WHAT THIS TASK INVOLVES: Type the entries out again exactly as they read, but leave every picture behind.

Items listed in a dataset
━━━
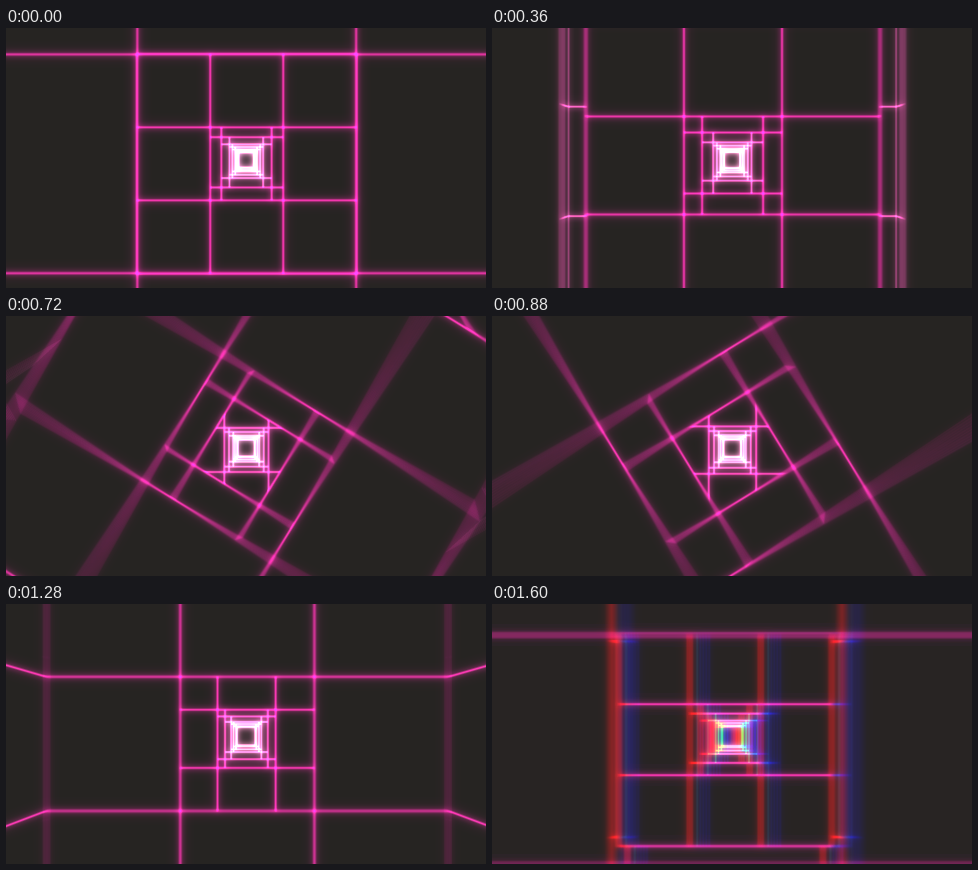
Animation, 480 px wide and 260 px high, one loop 1.64 s. Source, as an HTML page with a canvas:

```html
<!DOCTYPE html>
<html lang="en">
<head>
<meta charset="utf-8">
<title>Neon grid tunnel</title>
<style>
html, body { margin: 0; width: 100%; height: 100%; overflow: hidden; background: #262422; }
canvas { display: block; width: 480px; height: 260px; }
</style>
</head>
<body>
<canvas id="stage" width="480" height="260"></canvas>
<script>
const W = 480, H = 260, PAD = 16, LOOP = 1640, STEP = 40;
const SPEED = 9.72e-6;          // depth units per ms
const PERIOD = SPEED * LOOP;    // distance between rings
const THICK = 0.0062;           // depth of one ring
const NEAR = 0.0008;
const RINGS = 4, SAMPLES = 10, SHUTTER = 30;
const LINES = [-1.5, -0.5, 0.5, 1.5];
const STROKES = [[3, 0.35], [1.4, 0.5]];
const BLOOM = [[2.5, 0.9], [6, 0.65]];

const stage = document.getElementById('stage').getContext('2d');
const g = makeLayer(), blurred = makeLayer(), glow = makeLayer(), tint = makeLayer();

// Off-screen layers carry a margin so blur and shifts have no hard edge.
function makeLayer() {
  const c = document.createElement('canvas');
  c.width = W + 2 * PAD;
  c.height = H + 2 * PAD;
  const ctx = c.getContext('2d');
  ctx.translate(PAD, PAD);
  return ctx;
}

function fillAll(ctx, color) {
  ctx.fillStyle = color;
  ctx.fillRect(-PAD, -PAD, W + 2 * PAD, H + 2 * PAD);
}

const put = (ctx, from, dx = 0) => ctx.drawImage(from.canvas, dx - PAD, -PAD);
const clamp = u => Math.max(0, Math.min(1, u));
const ramp = (t, a, b) => clamp((t - a) / (b - a));
const smooth = u => (1 - Math.cos(Math.PI * u)) / 2;

// Returns a function that projects lattice points of one plane.
function plane(z, size, angle) {
  const s = 1 / z, k = s * size, c = Math.cos(angle), n = Math.sin(angle);
  const cx = 240 + 0.01 * s, cy = 131 + 0.066 * s;
  return (x, y) => [cx + k * (x * c - y * n), cy + k * (x * n + y * c)];
}

function addSquare(path, at, r) {
  [[-r, -r], [r, -r], [r, r], [-r, r]].forEach(([x, y], i) => {
    path[i ? 'lineTo' : 'moveTo'](...at(x, y));
  });
  path.closePath();
}

function addLine(path, a, b) {
  path.moveTo(...a);
  path.lineTo(...b);
}

// Lines get thinner and hotter with depth.
function neon(path, z) {
  const scale = Math.min(1, 0.5 + 0.009 / z);
  const heat = ramp(z, 0.018, 0.04);
  const rgb = [190 + 50 * heat, 20 + 110 * heat, 130 + 60 * heat];
  g.globalCompositeOperation = 'lighter';
  for (const [width, alpha] of STROKES) {
    g.lineWidth = Math.max(1, width * scale);
    g.strokeStyle = `rgba(${rgb},${alpha})`;
    g.stroke(path);
  }
  g.globalCompositeOperation = 'source-over';
}

function fillFrame(outer, ro, inner, ri) {
  const path = new Path2D();
  addSquare(path, outer, ro);
  addSquare(path, inner, ri);
  g.fillStyle = '#000';
  g.fill(path, 'evenodd');
}

// 3 x 3 grid with an open centre cell.
function drawFace(z, size, angle) {
  if (z < NEAR) return;
  const at = plane(z, size, angle);
  fillFrame(at, 1.5, at, 0.5);
  const rows = new Path2D(), cols = new Path2D();
  for (const v of LINES) {
    addLine(rows, at(-1.5, v), at(1.5, v));
    addLine(cols, at(v, -1.5), at(v, 1.5));
  }
  neon(rows, z);
  neon(cols, z);
}

// Side walls joining a front plane to the back plane behind it.
function drawSides(z, back, size, angle) {
  const front = Math.max(z, NEAR);
  const a = plane(back, size, angle), b = plane(front, size, angle);
  fillFrame(b, 1.5, a, 1.5);
  const edges = new Path2D();
  for (const x of LINES) for (const y of LINES) {
    if (Math.abs(x) > 1 || Math.abs(y) > 1) addLine(edges, a(x, y), b(x, y));
  }
  neon(edges, back);
}

function drawRing(z, angle) {
  drawFace(z + THICK, 1, angle);
  drawSides(z, z + THICK, 1, angle);
  drawFace(z, 1, angle);
}

// Outer wall: a large grid that sinks into the opening of a larger one.
function drawWall(z, depth, angle) {
  drawFace(z, 3, angle);
  if (depth <= 0) return;
  drawSides(z - depth, z, 3, angle);
  drawFace(z - depth, 9, angle);
}

function drawScene(t) {
  fillAll(g, '#000');
  const z = 0.0137 - SPEED * t;
  const turn = Math.PI / 2 * smooth(ramp(t, 387, 1213));
  for (let i = RINGS - 1; i > 1; i--) drawRing(z + i * PERIOD, 0);
  const wall = z + 0.0172 * smooth(ramp(t, 0, 345));
  drawWall(wall, THICK * smooth(ramp(t, 290, 560)), -turn);
  drawRing(z + PERIOD, 0);
  drawRing(z, turn);
}

function drawGlow() {
  glow.globalCompositeOperation = 'source-over';
  glow.globalAlpha = 1;
  fillAll(glow, '#262422');
  glow.globalCompositeOperation = 'lighter';
  put(glow, blurred);
  for (const [radius, gain] of BLOOM) {
    glow.filter = `blur(${radius}px)`;
    glow.globalAlpha = gain;
    put(glow, blurred);
  }
  glow.filter = 'none';
}

// Adds one colour channel, spread over a range of horizontal offsets.
function addChannel(color, from, to, count) {
  tint.globalCompositeOperation = 'copy';
  put(tint, glow);
  tint.globalCompositeOperation = 'multiply';
  fillAll(tint, color);
  stage.globalAlpha = 1 / count;
  for (let i = 0; i < count; i++) {
    put(stage, tint, from + (to - from) * i / Math.max(1, count - 1));
  }
}

function render(t) {
  for (let i = 0; i < SAMPLES; i++) {
    drawScene(t + SHUTTER * ((i + 0.5) / SAMPLES - 0.5));
    blurred.globalAlpha = 1 / (i + 1);
    put(blurred, g);
  }
  drawGlow();
  const split = ramp(t, 1520, 1600) ** 2;
  stage.globalCompositeOperation = 'source-over';
  stage.globalAlpha = 1;
  if (!split) {
    put(stage, glow);
    return;
  }
  fillAll(stage, '#000');
  stage.globalCompositeOperation = 'lighter';
  addChannel('#f00', -10 * split, -5 * split, 4);
  addChannel('#0f0', 0, 0, 1);
  addChannel('#00f', 0, 12 * split, 5);
}

let start = null, shown = -1;
function tick(now) {
  if (start === null) start = now;
  const t = Math.floor(((now - start) % LOOP) / STEP) * STEP;
  if (t !== shown) {
    shown = t;
    render(t);
  }
  requestAnimationFrame(tick);
}
requestAnimationFrame(tick);
</script>
</body>
</html>
```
━━━
ANSWER SECTION:
Animation, 480 px wide and 260 px high, one loop 1.64 s. Source, as an HTML page with a canvas:

```html
<!DOCTYPE html>
<html lang="en">
<head>
<meta charset="utf-8">
<title>Neon grid tunnel</title>
<style>
html, body { margin: 0; width: 100%; height: 100%; overflow: hidden; background: #262422; }
canvas { display: block; width: 480px; height: 260px; }
</style>
</head>
<body>
<canvas id="stage" width="480" height="260"></canvas>
<script>
const W = 480, H = 260, PAD = 16, LOOP = 1640, STEP = 40;
const SPEED = 9.72e-6;          // depth units per ms
const PERIOD = SPEED * LOOP;    // distance between rings
const THICK = 0.0062;           // depth of one ring
const NEAR = 0.0008;
const RINGS = 4, SAMPLES = 10, SHUTTER = 30;
const LINES = [-1.5, -0.5, 0.5, 1.5];
const STROKES = [[3, 0.35], [1.4, 0.5]];
const BLOOM = [[2.5, 0.9], [6, 0.65]];

const stage = document.getElementById('stage').getContext('2d');
const g = makeLayer(), blurred = makeLayer(), glow = makeLayer(), tint = makeLayer();

// Off-screen layers carry a margin so blur and shifts have no hard edge.
function makeLayer() {
  const c = document.createElement('canvas');
  c.width = W + 2 * PAD;
  c.height = H + 2 * PAD;
  const ctx = c.getContext('2d');
  ctx.translate(PAD, PAD);
  return ctx;
}

function fillAll(ctx, color) {
  ctx.fillStyle = color;
  ctx.fillRect(-PAD, -PAD, W + 2 * PAD, H + 2 * PAD);
}

const put = (ctx, from, dx = 0) => ctx.drawImage(from.canvas, dx - PAD, -PAD);
const clamp = u => Math.max(0, Math.min(1, u));
const ramp = (t, a, b) => clamp((t - a) / (b - a));
const smooth = u => (1 - Math.cos(Math.PI * u)) / 2;

// Returns a function that projects lattice points of one plane.
function plane(z, size, angle) {
  const s = 1 / z, k = s * size, c = Math.cos(angle), n = Math.sin(angle);
  const cx = 240 + 0.01 * s, cy = 131 + 0.066 * s;
  return (x, y) => [cx + k * (x * c - y * n), cy + k * (x * n + y * c)];
}

function addSquare(path, at, r) {
  [[-r, -r], [r, -r], [r, r], [-r, r]].forEach(([x, y], i) => {
    path[i ? 'lineTo' : 'moveTo'](...at(x, y));
  });
  path.closePath();
}

function addLine(path, a, b) {
  path.moveTo(...a);
  path.lineTo(...b);
}

// Lines get thinner and hotter with depth.
function neon(path, z) {
  const scale = Math.min(1, 0.5 + 0.009 / z);
  const heat = ramp(z, 0.018, 0.04);
  const rgb = [190 + 50 * heat, 20 + 110 * heat, 130 + 60 * heat];
  g.globalCompositeOperation = 'lighter';
  for (const [width, alpha] of STROKES) {
    g.lineWidth = Math.max(1, width * scale);
    g.strokeStyle = `rgba(${rgb},${alpha})`;
    g.stroke(path);
  }
  g.globalCompositeOperation = 'source-over';
}

function fillFrame(outer, ro, inner, ri) {
  const path = new Path2D();
  addSquare(path, outer, ro);
  addSquare(path, inner, ri);
  g.fillStyle = '#000';
  g.fill(path, 'evenodd');
}

// 3 x 3 grid with an open centre cell.
function drawFace(z, size, angle) {
  if (z < NEAR) return;
  const at = plane(z, size, angle);
  fillFrame(at, 1.5, at, 0.5);
  const rows = new Path2D(), cols = new Path2D();
  for (const v of LINES) {
    addLine(rows, at(-1.5, v), at(1.5, v));
    addLine(cols, at(v, -1.5), at(v, 1.5));
  }
  neon(rows, z);
  neon(cols, z);
}

// Side walls joining a front plane to the back plane behind it.
function drawSides(z, back, size, angle) {
  const front = Math.max(z, NEAR);
  const a = plane(back, size, angle), b = plane(front, size, angle);
  fillFrame(b, 1.5, a, 1.5);
  const edges = new Path2D();
  for (const x of LINES) for (const y of LINES) {
    if (Math.abs(x) > 1 || Math.abs(y) > 1) addLine(edges, a(x, y), b(x, y));
  }
  neon(edges, back);
}

function drawRing(z, angle) {
  drawFace(z + THICK, 1, angle);
  drawSides(z, z + THICK, 1, angle);
  drawFace(z, 1, angle);
}

// Outer wall: a large grid that sinks into the opening of a larger one.
function drawWall(z, depth, angle) {
  drawFace(z, 3, angle);
  if (depth <= 0) return;
  drawSides(z - depth, z, 3, angle);
  drawFace(z - depth, 9, angle);
}

function drawScene(t) {
  fillAll(g, '#000');
  const z = 0.0137 - SPEED * t;
  const turn = Math.PI / 2 * smooth(ramp(t, 387, 1213));
  for (let i = RINGS - 1; i > 1; i--) drawRing(z + i * PERIOD, 0);
  const wall = z + 0.0172 * smooth(ramp(t, 0, 345));
  drawWall(wall, THICK * smooth(ramp(t, 290, 560)), -turn);
  drawRing(z + PERIOD, 0);
  drawRing(z, turn);
}

function drawGlow() {
  glow.globalCompositeOperation = 'source-over';
  glow.globalAlpha = 1;
  fillAll(glow, '#262422');
  glow.globalCompositeOperation = 'lighter';
  put(glow, blurred);
  for (const [radius, gain] of BLOOM) {
    glow.filter = `blur(${radius}px)`;
    glow.globalAlpha = gain;
    put(glow, blurred);
  }
  glow.filter = 'none';
}

// Adds one colour channel, spread over a range of horizontal offsets.
function addChannel(color, from, to, count) {
  tint.globalCompositeOperation = 'copy';
  put(tint, glow);
  tint.globalCompositeOperation = 'multiply';
  fillAll(tint, color);
  stage.globalAlpha = 1 / count;
  for (let i = 0; i < count; i++) {
    put(stage, tint, from + (to - from) * i / Math.max(1, count - 1));
  }
}

function render(t) {
  for (let i = 0; i < SAMPLES; i++) {
    drawScene(t + SHUTTER * ((i + 0.5) / SAMPLES - 0.5));
    blurred.globalAlpha = 1 / (i + 1);
    put(blurred, g);
  }
  drawGlow();
  const split = ramp(t, 1520, 1600) ** 2;
  stage.globalCompositeOperation = 'source-over';
  stage.globalAlpha = 1;
  if (!split) {
    put(stage, glow);
    return;
  }
  fillAll(stage, '#000');
  stage.globalCompositeOperation = 'lighter';
  addChannel('#f00', -10 * split, -5 * split, 4);
  addChannel('#0f0', 0, 0, 1);
  addChannel('#00f', 0, 12 * split, 5);
}

let start = null, shown = -1;
function tick(now) {
  if (start === null) start = now;
  const t = Math.floor(((now - start) % LOOP) / STEP) * STEP;
  if (t !== shown) {
    shown = t;
    render(t);
  }
  requestAnimationFrame(tick);
}
requestAnimationFrame(tick);
</script>
</body>
</html>
```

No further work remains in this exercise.